If you want to understand how active pro-Israel forces are in the political culture, a good example is the response to Jodi Rudoren’s article in the Times this week that characterized stone-throwing as a cultural practice of Palestinians, without ever mentioning that they live under military occupation and might have a reason to throw stones. The piece has been attacked by among others myself (for being anthropological about a political situation) and Noam Sheizaf (saying it read like a colonialist’s letter home) and Ali Abunimah (“timid, Israeli-centric reporting”).
But it is also getting slammed from the right for supposedly romanticizing terrorism. The Times has published a letter attacking the piece, from Michael Oren, the Israeli ambassador to the U.S. who grew up in New
While Palestinian protagonists are described in detail, their Israeli victims are largely dehumanized “settlers” — no name, age or gender.
And Yahoo news featured a piece by Sharona Schwartz, a pro-Israel writer at the Blaze, slamming the piece by quoting Camera and Commentary and a bunch of other Israel supporters saying that stones are killing people. Schwartz is a hasbarist, but her piece is obviously getting a lot of circulation.
This is how hasbara operates. We slam from the left, they slam from the right. And so Rudoren and the Times can throw up their hands and say, “Well we got it from both sides, so that’s a sign that we got it right. We didn’t make either side happy. That’s what honest journalists do. They both have an axe to grind.”

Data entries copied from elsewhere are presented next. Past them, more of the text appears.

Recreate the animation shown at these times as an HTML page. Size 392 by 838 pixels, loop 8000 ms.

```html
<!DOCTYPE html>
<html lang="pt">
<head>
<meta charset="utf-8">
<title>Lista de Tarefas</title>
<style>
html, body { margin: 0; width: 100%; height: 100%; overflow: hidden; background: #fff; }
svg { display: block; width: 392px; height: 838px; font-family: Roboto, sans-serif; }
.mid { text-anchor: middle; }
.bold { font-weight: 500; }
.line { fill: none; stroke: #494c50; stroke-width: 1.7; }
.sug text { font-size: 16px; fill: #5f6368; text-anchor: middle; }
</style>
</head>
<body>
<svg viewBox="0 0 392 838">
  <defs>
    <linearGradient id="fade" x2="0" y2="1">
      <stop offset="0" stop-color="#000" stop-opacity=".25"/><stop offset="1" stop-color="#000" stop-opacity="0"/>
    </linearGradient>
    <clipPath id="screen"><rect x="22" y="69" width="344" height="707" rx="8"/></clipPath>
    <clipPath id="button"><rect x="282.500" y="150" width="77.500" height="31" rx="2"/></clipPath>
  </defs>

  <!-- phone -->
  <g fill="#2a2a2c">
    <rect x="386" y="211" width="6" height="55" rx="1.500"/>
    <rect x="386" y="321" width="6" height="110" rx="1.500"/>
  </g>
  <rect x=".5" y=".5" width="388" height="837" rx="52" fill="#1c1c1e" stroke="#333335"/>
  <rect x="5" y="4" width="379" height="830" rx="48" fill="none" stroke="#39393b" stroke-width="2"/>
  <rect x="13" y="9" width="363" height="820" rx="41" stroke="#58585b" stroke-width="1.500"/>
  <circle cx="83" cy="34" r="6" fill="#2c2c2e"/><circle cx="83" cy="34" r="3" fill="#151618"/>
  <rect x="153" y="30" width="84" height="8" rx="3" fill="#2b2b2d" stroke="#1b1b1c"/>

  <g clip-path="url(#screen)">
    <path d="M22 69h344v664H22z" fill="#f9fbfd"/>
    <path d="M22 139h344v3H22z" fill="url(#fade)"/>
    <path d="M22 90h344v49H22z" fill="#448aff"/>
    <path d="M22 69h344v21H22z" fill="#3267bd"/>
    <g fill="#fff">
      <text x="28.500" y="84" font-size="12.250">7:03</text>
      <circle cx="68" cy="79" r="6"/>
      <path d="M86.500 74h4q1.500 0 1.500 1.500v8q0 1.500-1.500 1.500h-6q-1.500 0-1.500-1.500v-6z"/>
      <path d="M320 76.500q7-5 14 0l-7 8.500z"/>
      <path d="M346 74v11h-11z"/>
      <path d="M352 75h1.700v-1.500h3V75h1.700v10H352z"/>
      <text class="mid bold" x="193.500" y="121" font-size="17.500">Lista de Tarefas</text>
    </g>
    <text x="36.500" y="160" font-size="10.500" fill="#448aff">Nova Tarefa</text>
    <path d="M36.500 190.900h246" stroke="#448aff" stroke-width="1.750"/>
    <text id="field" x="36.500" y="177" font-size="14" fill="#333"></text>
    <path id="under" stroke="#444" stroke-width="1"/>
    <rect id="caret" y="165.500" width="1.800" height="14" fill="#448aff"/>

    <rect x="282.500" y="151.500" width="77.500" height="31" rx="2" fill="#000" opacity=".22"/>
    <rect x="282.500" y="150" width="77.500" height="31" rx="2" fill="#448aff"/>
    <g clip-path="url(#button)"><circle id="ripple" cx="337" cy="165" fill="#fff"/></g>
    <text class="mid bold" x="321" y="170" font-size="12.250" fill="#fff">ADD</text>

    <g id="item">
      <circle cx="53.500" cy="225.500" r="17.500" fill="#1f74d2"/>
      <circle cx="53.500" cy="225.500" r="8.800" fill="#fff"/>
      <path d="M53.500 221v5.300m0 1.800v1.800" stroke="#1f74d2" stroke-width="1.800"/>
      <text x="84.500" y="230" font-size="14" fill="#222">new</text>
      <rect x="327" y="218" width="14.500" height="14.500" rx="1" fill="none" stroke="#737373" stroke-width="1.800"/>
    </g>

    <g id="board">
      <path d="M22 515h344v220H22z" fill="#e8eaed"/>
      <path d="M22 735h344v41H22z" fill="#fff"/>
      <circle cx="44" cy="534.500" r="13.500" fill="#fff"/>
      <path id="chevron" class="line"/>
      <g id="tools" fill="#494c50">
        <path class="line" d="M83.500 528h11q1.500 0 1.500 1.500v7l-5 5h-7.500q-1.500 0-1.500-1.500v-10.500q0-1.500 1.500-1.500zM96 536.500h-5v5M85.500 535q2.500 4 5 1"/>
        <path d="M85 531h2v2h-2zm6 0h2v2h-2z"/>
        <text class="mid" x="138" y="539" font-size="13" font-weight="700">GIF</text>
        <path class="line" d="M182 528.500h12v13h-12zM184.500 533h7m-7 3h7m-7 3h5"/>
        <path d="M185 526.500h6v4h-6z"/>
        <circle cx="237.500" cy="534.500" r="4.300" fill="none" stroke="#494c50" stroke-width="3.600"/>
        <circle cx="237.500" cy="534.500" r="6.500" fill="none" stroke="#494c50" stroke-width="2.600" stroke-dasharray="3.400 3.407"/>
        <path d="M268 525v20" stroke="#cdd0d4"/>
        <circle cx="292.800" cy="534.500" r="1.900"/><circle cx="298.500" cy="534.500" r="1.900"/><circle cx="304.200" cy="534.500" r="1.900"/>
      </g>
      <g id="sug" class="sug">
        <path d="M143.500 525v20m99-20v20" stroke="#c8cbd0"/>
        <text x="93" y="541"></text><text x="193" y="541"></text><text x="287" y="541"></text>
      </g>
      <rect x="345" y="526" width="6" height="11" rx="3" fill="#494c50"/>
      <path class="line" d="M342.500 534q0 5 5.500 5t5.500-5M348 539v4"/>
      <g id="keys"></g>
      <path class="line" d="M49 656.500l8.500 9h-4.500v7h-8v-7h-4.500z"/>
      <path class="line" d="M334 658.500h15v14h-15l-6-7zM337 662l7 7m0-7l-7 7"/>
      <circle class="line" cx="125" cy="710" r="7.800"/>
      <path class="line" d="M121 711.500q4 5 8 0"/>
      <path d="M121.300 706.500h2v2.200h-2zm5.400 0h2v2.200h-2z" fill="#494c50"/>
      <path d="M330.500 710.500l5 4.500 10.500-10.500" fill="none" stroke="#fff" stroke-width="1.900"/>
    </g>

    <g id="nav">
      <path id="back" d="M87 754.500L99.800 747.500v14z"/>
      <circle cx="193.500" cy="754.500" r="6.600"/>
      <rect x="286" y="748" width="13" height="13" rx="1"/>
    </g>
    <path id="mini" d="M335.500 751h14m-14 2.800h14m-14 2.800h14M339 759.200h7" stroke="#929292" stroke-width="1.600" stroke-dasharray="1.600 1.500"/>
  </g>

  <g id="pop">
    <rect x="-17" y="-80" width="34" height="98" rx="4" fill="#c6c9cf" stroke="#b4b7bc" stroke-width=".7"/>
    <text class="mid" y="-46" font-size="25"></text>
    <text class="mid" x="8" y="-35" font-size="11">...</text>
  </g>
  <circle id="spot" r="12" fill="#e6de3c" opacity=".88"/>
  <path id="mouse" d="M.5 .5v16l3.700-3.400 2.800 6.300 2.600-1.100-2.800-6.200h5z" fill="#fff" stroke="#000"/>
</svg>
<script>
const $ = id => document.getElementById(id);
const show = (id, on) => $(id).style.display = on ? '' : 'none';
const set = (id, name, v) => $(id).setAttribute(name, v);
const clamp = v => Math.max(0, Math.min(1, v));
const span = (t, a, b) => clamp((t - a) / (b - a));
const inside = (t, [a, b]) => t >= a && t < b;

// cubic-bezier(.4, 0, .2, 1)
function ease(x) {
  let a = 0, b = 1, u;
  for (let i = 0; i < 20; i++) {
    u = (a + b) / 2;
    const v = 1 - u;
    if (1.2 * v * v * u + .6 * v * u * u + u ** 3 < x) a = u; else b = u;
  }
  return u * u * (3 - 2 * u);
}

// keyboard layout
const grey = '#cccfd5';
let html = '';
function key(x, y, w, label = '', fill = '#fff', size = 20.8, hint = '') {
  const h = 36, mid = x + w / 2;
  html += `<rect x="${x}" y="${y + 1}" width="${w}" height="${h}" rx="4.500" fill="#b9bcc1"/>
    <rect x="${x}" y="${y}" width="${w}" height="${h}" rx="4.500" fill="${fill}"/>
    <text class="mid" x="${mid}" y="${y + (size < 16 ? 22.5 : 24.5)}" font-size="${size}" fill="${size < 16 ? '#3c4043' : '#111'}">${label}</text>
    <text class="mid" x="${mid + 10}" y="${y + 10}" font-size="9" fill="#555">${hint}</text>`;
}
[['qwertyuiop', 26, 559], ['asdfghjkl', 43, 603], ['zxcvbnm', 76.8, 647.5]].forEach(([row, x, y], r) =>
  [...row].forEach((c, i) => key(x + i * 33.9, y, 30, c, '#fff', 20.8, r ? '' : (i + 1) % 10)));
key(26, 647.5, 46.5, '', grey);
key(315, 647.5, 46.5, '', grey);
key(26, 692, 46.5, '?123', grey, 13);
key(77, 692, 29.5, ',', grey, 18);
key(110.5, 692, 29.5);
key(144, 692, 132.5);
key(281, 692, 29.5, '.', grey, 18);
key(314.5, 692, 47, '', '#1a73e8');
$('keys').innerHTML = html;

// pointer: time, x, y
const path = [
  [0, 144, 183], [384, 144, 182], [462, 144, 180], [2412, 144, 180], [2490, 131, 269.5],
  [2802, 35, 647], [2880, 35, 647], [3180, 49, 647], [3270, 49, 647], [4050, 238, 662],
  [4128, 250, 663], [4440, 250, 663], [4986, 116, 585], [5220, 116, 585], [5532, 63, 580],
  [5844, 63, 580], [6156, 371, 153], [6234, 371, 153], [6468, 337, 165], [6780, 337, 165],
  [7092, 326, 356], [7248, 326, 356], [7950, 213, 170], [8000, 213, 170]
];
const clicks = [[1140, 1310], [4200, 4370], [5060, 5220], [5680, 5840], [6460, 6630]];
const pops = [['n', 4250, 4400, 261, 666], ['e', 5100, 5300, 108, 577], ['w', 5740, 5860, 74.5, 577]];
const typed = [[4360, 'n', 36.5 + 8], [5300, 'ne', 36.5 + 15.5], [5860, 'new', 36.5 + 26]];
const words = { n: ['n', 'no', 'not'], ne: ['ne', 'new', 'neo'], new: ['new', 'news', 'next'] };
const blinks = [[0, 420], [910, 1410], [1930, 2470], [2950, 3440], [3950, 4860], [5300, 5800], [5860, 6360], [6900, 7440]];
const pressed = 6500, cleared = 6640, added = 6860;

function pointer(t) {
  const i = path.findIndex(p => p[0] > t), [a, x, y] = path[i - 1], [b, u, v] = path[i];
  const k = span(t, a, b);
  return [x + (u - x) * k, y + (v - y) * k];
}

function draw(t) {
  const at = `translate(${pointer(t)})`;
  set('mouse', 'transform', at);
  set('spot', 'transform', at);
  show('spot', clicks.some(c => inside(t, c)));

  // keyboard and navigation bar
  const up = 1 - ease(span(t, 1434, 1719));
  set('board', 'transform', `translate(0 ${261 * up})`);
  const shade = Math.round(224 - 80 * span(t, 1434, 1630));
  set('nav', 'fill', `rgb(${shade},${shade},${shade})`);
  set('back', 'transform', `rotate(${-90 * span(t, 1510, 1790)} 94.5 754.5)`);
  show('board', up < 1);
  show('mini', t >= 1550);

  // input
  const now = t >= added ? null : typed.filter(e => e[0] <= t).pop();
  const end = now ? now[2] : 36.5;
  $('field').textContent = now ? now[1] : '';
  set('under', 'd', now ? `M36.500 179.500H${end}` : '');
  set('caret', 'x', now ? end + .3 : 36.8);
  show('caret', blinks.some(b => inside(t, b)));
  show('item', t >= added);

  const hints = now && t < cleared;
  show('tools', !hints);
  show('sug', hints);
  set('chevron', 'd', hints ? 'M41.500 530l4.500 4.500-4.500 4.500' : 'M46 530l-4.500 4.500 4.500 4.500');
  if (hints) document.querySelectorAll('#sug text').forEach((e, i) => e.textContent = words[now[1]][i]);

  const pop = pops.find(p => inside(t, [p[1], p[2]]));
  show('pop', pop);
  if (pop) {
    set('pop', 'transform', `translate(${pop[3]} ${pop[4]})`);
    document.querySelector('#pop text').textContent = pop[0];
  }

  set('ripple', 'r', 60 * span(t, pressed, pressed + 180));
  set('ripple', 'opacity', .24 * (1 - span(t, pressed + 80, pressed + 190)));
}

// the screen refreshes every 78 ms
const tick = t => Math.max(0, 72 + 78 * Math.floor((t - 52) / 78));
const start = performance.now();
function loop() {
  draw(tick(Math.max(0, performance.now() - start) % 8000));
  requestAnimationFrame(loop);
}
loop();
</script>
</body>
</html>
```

So we get equated with propagandists. I’m not saying I don’t have a strong point of view. But at least this site is reflecting world opinion: This is an illegal occupation. If Americans were subject to Palestinian conditions, we wouldn’t be talking about stones we’d be talking about semi-automatic rifles.

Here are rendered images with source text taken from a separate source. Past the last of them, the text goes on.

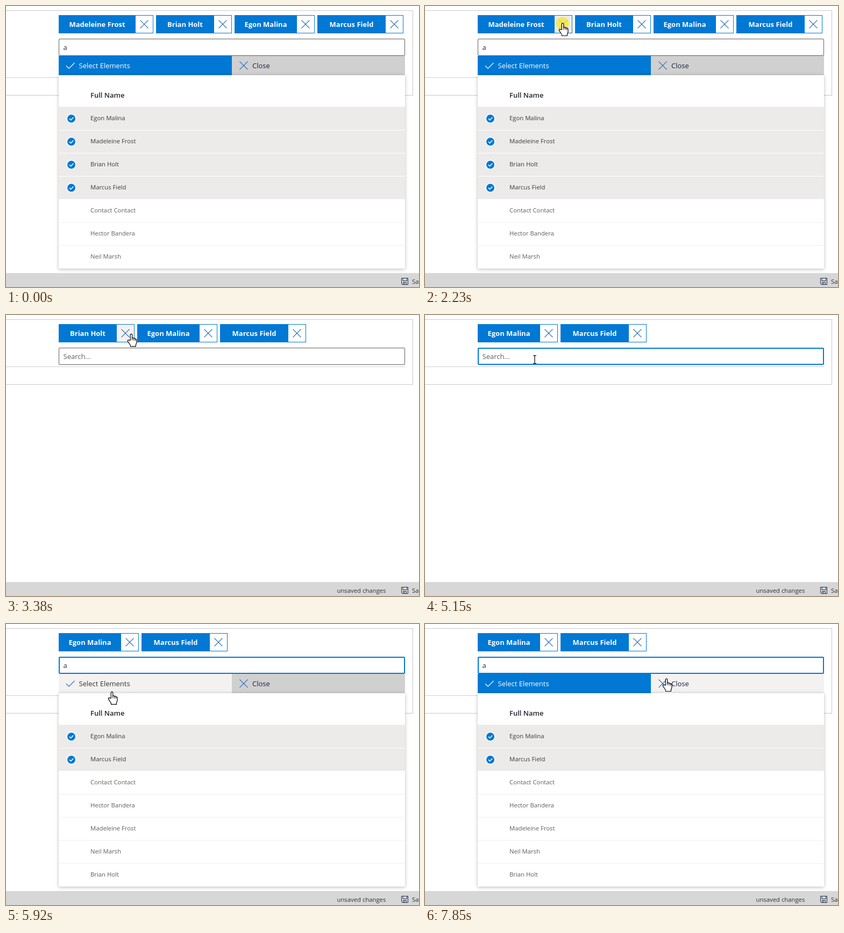
Recreate the animation shown at these times as an HTML page. Size 768x524 px, loop 8000 ms.

```html
<!DOCTYPE html>
<html lang="en">
<head>
<meta charset="utf-8">
<title>People picker</title>
<style>
html, body { margin: 0; width: 100%; height: 100%; overflow: hidden; background: #fff; }
svg { display: block; width: 100vw; height: 100vh; font: 13px "Open Sans", "Noto Sans", sans-serif; }
text { white-space: pre; }
.panel { filter: drop-shadow(0 1px 3px #0004); }
.bold { font-weight: 700; }
.semi { font-weight: 600; }
.small { font-size: 11.3px; }
</style>
</head>
<body>
<svg id="stage" viewBox="0 0 768 524"></svg>
<script>
const LOOP = 8000, BLUE = '#0078d4', INK = '#17233d', HOVER = '#f3f2f1';

const MADELEINE = 'Madeleine Frost', BRIAN = 'Brian Holt', EGON = 'Egon Malina', MARCUS = 'Marcus Field';
const CONTACT = 'Contact Contact', HECTOR = 'Hector Bandera', NEIL = 'Neil Marsh';
const chipWidth = { [MADELEINE]: 176, [BRIAN]: 141, [EGON]: 149, [MARCUS]: 160 };

// Moments of the interaction, in ms
const CURSOR_IN = 130, CLOSED = 2290, REMOVED_1 = 2460, REMOVED_2 = 3760,
      FOCUS = 4620, TYPED = 5240, OPENED = 5310;
const clicks = [[2140, 2290], [3610, 3760], [4620, 4700]];

// Pointer route: time, x, y
const route = [
  [130, 646, 480], [360, 640, 470], [670, 640, 470], [1440, 255, 37],
  [1520, 255, 37], [1590, 256, 32], [3070, 256, 32], [3460, 227, 36],
  [4200, 227, 36], [4310, 205, 89], [4500, 205, 89], [4620, 204, 83],
  [5720, 204, 83], [5920, 197, 126], [6400, 214, 247], [6540, 216, 247],
  [6650, 216, 247], [6850, 218, 164], [6920, 222, 123], [7050, 222, 123],
  [7550, 449, 102]
];

const rect = (x, y, w, h, fill, more = '') =>
  `<rect x="${x}" y="${y}" width="${w}" height="${h}" fill="${fill}" ${more}/>`;
const frame = (x, y, w, h, color, line = 1, more = '') =>
  rect(x + line / 2, y + line / 2, w - line, h - line, 'none', `stroke="${color}" stroke-width="${line}" ${more}`);
const text = (x, y, str, fill, cls = '', more = '') =>
  `<text x="${x}" y="${y}" fill="${fill}" class="${cls}" ${more}>${str}</text>`;
const path = (d, stroke, width = 1, fill = 'none') =>
  `<path d="${d}" stroke="${stroke}" stroke-width="${width}" fill="${fill}"/>`;
const circle = (x, y, r, fill, more = '') => `<circle cx="${x}" cy="${y}" r="${r}" fill="${fill}" ${more}/>`;
const cross = (x, y) => path(`M${x - 7.5} ${y - 7.5}l15 15m0-15l-15 15`, '#2f6fc0', 1.1);
const emptyCheck = y => circle(121.5, y, 8.5, '#fff', 'stroke="#605e5c"');

function pointerAt(t) {
  const i = route.findIndex(p => p[0] > t);
  if (i < 0) return route.at(-1).slice(1);
  if (i === 0) return [-99, -99];
  const [t0, x0, y0] = route[i - 1], [t1, x1, y1] = route[i];
  const k = (t - t0) / (t1 - t0);
  return [x0 + (x1 - x0) * k, y0 + (y1 - y0) * k];
}

function pointer(kind, x, y) {
  const shapes = {
    arrow: path('M0 0V16.5L3.8 13 6.5 19 9 18 6.5 12H11.5Z', '#000', 1, '#fff'),
    beam: path('M-3 -7.5H-1L0 -6.5 1 -7.5H3M0 -6.5V6.5M-3 7.5H-1L0 6.5 1 7.5H3', '#000', 1.2),
    hand: path('M-1.7 12V1.8a1.7 1.7 0 0 1 3.4 0V8c.9-1 2.8-.7 3 .7 1-.8 2.6-.4 2.8.9 1.2-.5 2.5.3 2.5 1.7V16c0 2.3-1.6 3-1.6 5.5V23.5H-1.5V22c0-2-3.5-5-5-8.5-.8-1.8 1.2-2.8 2.5-1.6z', '#000', 1.2, '#fff')
      + path('M1.7 8v4M4.7 9v3.5M7.5 10v3', '#000')
  };
  return `<g transform="translate(${x.toFixed(1)} ${y.toFixed(1)})">${shapes[kind]}</g>`;
}

function draw(t) {
  const [px, py] = pointerAt(t);
  const over = (x, y, w, h) => px >= x && px < x + w && py >= y && py < y + h;
  const open = t < CLOSED || t >= OPENED;
  const pressed = clicks.some(([from, to]) => t >= from && t < to);
  const focused = t >= FOCUS, typed = t < CLOSED || t >= TYPED;
  let kind = 'arrow', out = '';

  // Form frame and divider
  out += frame(-5, 8, 762, open ? 159 : 122, '#c8c8c8');
  out += rect(0, open ? 133 : 96, 742, 1, '#d2d0ce');

  // Chips
  const chips = [MADELEINE, BRIAN, EGON, MARCUS].slice(t < REMOVED_1 ? 0 : t < REMOVED_2 ? 1 : 2);
  let x = 98;
  for (const name of chips) {
    const w = chipWidth[name], label = w - 33;
    const onLabel = over(x, 17, label, 34), onCross = over(x + label, 17, 33, 34);
    if (onLabel || onCross) kind = 'hand';
    out += rect(x, 17, w, 34, BLUE);
    if (onLabel) out += rect(x + 1, 18, label - 1, 32, HOVER);
    out += rect(x + label, 18, 32, 32, onCross ? (pressed ? '#edebe9' : HOVER) : '#fff');
    out += text(x + label / 2, 39, name, onLabel ? '#201f1e' : '#fff', 'bold', 'text-anchor="middle"');
    out += cross(x + label + 16, 34);
    x += w + 5;
  }

  // Search field
  const onInput = over(98, 61, 644, 32);
  if (onInput) kind = 'beam';
  out += rect(98, 61, 644, 32, '#fff', 'rx="2"');
  out += focused ? frame(98, 61, 644, 32, BLUE, 2, 'rx="1"')
                 : frame(98, 61, 644, 32, onInput ? '#201f1e' : '#605e5c', 1, 'rx="1.5"');
  out += typed ? text(106.5, 82, 'a', '#323130') : text(106.5, 82, 'Search...', '#605e5c');

  if (open) {
    // Command buttons
    const onSelect = over(98, 93, 322, 36), onClose = over(420, 93, 322, 36);
    if (onSelect || onClose) kind = 'hand';
    out += rect(98, 93, 322, 36, onSelect ? HOVER : BLUE);
    out += rect(420, 93, 322, 36, onClose ? HOVER : '#d0d0d0');
    out += path('M112 111.5l5 5 10.5-10.5', onSelect ? '#2f6fc0' : '#fff', 1.2);
    out += text(135.5, 116, 'Select Elements', onSelect ? '#323130' : '#fff');
    out += cross(442, 111) + text(458, 116, 'Close', INK);

    // List
    out += rect(98, 129, 644, 361, '#fff', 'class="panel"');
    if (over(98, 145, 644, 43)) out += rect(146, 145, 596, 42, HOVER) + emptyCheck(166);
    out += text(157, 171, 'Full Name', '#24262e', 'semi');

    const late = t >= OPENED;
    const names = late ? [EGON, MARCUS, CONTACT, HECTOR, MADELEINE, NEIL, BRIAN]
                       : [EGON, MADELEINE, BRIAN, MARCUS, CONTACT, HECTOR, NEIL];
    const count = late ? 2 : 4;
    const fade = late ? Math.min(1, (t - OPENED + 80) / 310) : 1;
    out += `<g opacity="${fade.toFixed(2)}">`;
    names.forEach((name, i) => {
      const top = 188 + 43 * i, chosen = i < count, on = over(98, top, 644, 43);
      if (chosen || on) out += rect(98, top, 644, 43, chosen ? (on ? '#e1dfdd' : '#ecebe9') : HOVER);
      if (chosen) {
        out += circle(121.5, top + 22, 9, '#fff') + circle(121.5, top + 22, 7.5, BLUE);
        out += path(`M118 ${top + 22}l2.5 2.7 4.8-5`, '#fff', 1.6);
      } else if (on) out += emptyCheck(top + 21.5);
      out += text(157, top + 25, name, chosen ? '#3b3a39' : '#605e5c', 'small');
    });
    names.forEach((_, i) => out += rect(98, 231 + 43 * i, 644, 1, i < count ? '#fff' : '#f0efee'));
    out += '</g>';
  }

  // Footer
  out += rect(0, 498, 768, 26, '#d7d7d7');
  if (t >= REMOVED_1) out += text(615.5, 518, 'unsaved changes', '#323130', 'small');
  out += path('M735.5 507.5h12v12h-10.5l-1.5-1.5zM738 507.5v5h7.5v-5M738.5 519.5v-4h6v4M741 516v3', '#243552');
  out += text(755, 518, 'Save', '#323130', 'small');

  // Blinking caret
  if (t >= FOCUS && t < 5150) out += rect(107, 67, 1, 19, '#000');
  if (t >= TYPED && (t - TYPED) % 1044 < 522) out += rect(114, 67, 1, 19, '#000');

  if (pressed) out += circle(px - .5, py + .5, 12, '#f5e63c', 'opacity=".82"');
  if (t >= CURSOR_IN) out += pointer(kind, px, py);
  return out;
}

const stage = document.getElementById('stage');
let shown = '';
function tick() {
  const next = draw(performance.now() % LOOP);
  if (next !== shown) stage.innerHTML = shown = next;
  requestAnimationFrame(tick);
}
tick();
</script>
</body>
</html>
```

It’s a reflection of the fact that propaganda outfits for Israel and the occupation are deeply imbedded in the American discourse. Here is Noam Sheizaf on that theme, imbeddedness, and arguing that Rudoren’s piece is an orientalist anthropological hash.
The whole report actually reads like a letter from India or Africa by a 19th century British correspondent – colorful and strong on details, with a touch of “human tragedy,” yet totally missing the story.
How could such pieces be written by such smart people, again and again? I’d like to offer some of my own anthropological ideas.
The typical New York Times reporter is totally embedded in Israeli society. Many of his or her friends are Israeli, their kids go to Israeli schools (the previous correspondent’s son joined the army), and it is quite natural for him or her to view reality through Israeli eyes, which is blind to the ongoing violence that Palestinians are subjected to. Therefore, these correspondents often find Palestinian behavior puzzling or foolish. (Rudoren explains that confronting army vehicles with stones is “futile.”)